» Work order
Read through the records. Copy each line that has the word "borders".

» Supplied information
-------------------------
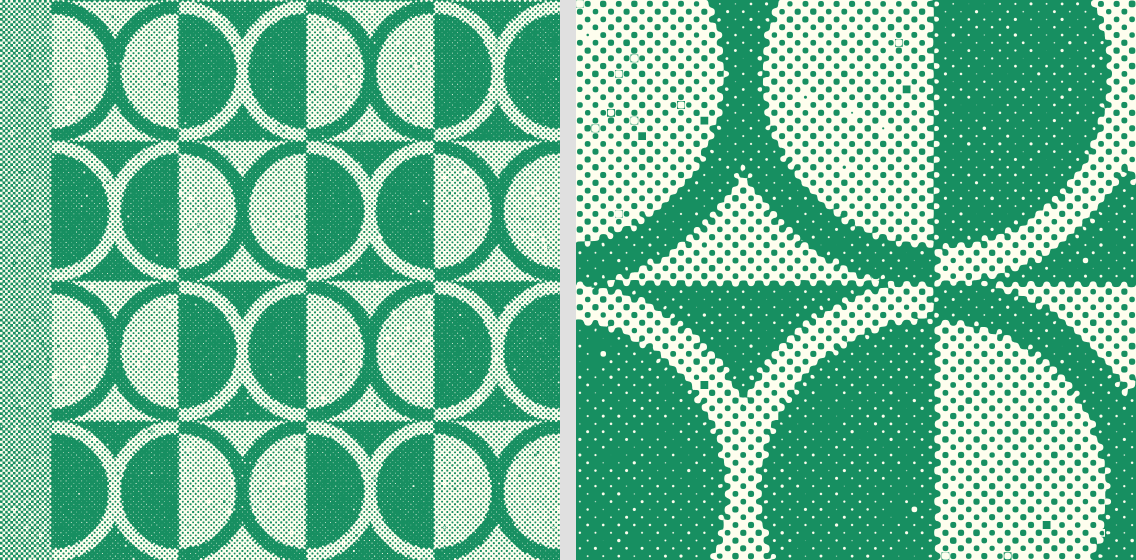
Left: the whole. Right: its middle third, enlarged.
Reproduce this pattern procedurally as a WebGL 2 fragment shader.

```glsl
#version 300 es
precision highp float;
// Two-tone halftone print: counterchanged ring-and-disc checker beside a plain dotted band.

uniform vec2 u_resolution;
out vec4 fragColor;

// Colours
const vec3 GREEN = vec3(0.09, 0.56, 0.38);
const vec3 CREAM = vec3(0.995, 0.995, 0.935);

// Layout, in canvas units
const float BAND_WIDTH = 0.0911;
const vec2 TILE = vec2(0.2279, 0.25);
const vec2 TILE_ORIGIN = vec2(BAND_WIDTH, -0.002);
const float DISC_RADIUS = 0.1030;
const float RING_RADIUS = 0.1270;

// Halftone screen: levels are thresholds on a -1..1 dot profile
const float SCREEN_CELLS = 216.0;
const float LIGHT_LEVEL = 0.36;
const float DARK_LEVEL = -0.90;
const float BAND_LEVEL = 0.0;
const float DOT_SOFTNESS = 0.06;

// Wear
const float EDGE_BLEED = 0.0026;
const float EDGE_WOBBLE = 0.0018;
const float WOBBLE_FREQUENCY = 110.0;
const float DOT_VARIATION = 0.16;
const float FAULT_CHANCE = 0.014;
const float FAULT_STRENGTH = 0.5;

const int SAMPLES = 4;
const float PI = 3.14159265;

float hash(vec2 p) {
    vec3 q = fract(vec3(p.xyx) * 0.1031);
    q += dot(q, q.yzx + 33.33);
    return fract((q.x + q.y) * q.z);
}

vec2 gradientAt(vec2 cell) {
    float angle = 2.0 * PI * hash(cell);
    return vec2(cos(angle), sin(angle));
}

float gradientNoise(vec2 p) {
    vec2 i = floor(p), f = p - i;
    vec2 u = f * f * f * (f * (f * 6.0 - 15.0) + 10.0);
    vec2 e = vec2(1.0, 0.0);
    float a = dot(gradientAt(i), f);
    float b = dot(gradientAt(i + e.xy), f - e.xy);
    float c = dot(gradientAt(i + e.yx), f - e.yx);
    float d = dot(gradientAt(i + e.xx), f - e.xx);
    return mix(mix(a, b, u.x), mix(c, d, u.x), u.y);
}

// Signed step that bleeds slightly across an edge
float softSign(float distanceToEdge) {
    return clamp(distanceToEdge / EDGE_BLEED, -1.0, 1.0);
}

// +1 in light areas, -1 in dark ones
float patternTone(vec2 p) {
    vec2 q = (p - TILE_ORIGIN) / TILE;
    vec2 tile = floor(q);
    vec2 local = q - tile;

    // Checker sign fades through zero at the tile borders
    vec2 border = (0.5 - abs(local - 0.5)) * TILE;
    float parity = mod(tile.x + tile.y, 2.0) * 2.0 - 1.0;
    float checker = parity * softSign(border.x) * softSign(border.y);

    // Discs sit on the vertical tile borders; the ring inverts the checker
    float r = length(vec2(border.x, (local.y - 0.5) * TILE.y));
    float middle = 0.5 * (DISC_RADIUS + RING_RADIUS);
    float ring = abs(r - middle) - 0.5 * (RING_RADIUS - DISC_RADIUS);
    return checker * softSign(ring);
}

// Amount of cream showing at a point
float halftone(vec2 p) {
    vec2 wobble = vec2(gradientNoise(p * WOBBLE_FREQUENCY),
                       gradientNoise(p * WOBBLE_FREQUENCY + 57.0));
    float tone = 0.5 + 0.5 * patternTone(p + EDGE_WOBBLE * wobble);
    float level = p.x < BAND_WIDTH ? BAND_LEVEL : mix(DARK_LEVEL, LIGHT_LEVEL, tone);

    // Staggered dots of uneven size, with a few faults
    vec2 s = p * SCREEN_CELLS;
    vec2 cell = floor(s);
    float dots = sin(PI * s.x) * sin(PI * s.y);
    dots += DOT_VARIATION * (hash(cell) - 0.5) + DOT_VARIATION * gradientNoise(s * 0.45);
    if (hash(cell + 91.0) < FAULT_CHANCE)
        dots += FAULT_STRENGTH * sign(hash(cell + 17.0) - 0.5);
    return smoothstep(-DOT_SOFTNESS, DOT_SOFTNESS, level - dots);
}

void main() {
    // Box-filtered supersampling keeps the fine screen smooth
    float cream = 0.0;
    for (int j = 0; j < SAMPLES; j++)
        for (int i = 0; i < SAMPLES; i++) {
            vec2 offset = (vec2(i, j) + 0.5) / float(SAMPLES) - 0.5;
            cream += halftone((gl_FragCoord.xy + offset) / u_resolution.y);
        }
    cream /= float(SAMPLES * SAMPLES);
    fragColor = vec4(mix(GREEN, CREAM, cream), 1.0);
}
```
-------------------------
» Finished task
    // Checker sign fades through zero at the tile borders
    // Discs sit on the vertical tile borders; the ring inverts the checker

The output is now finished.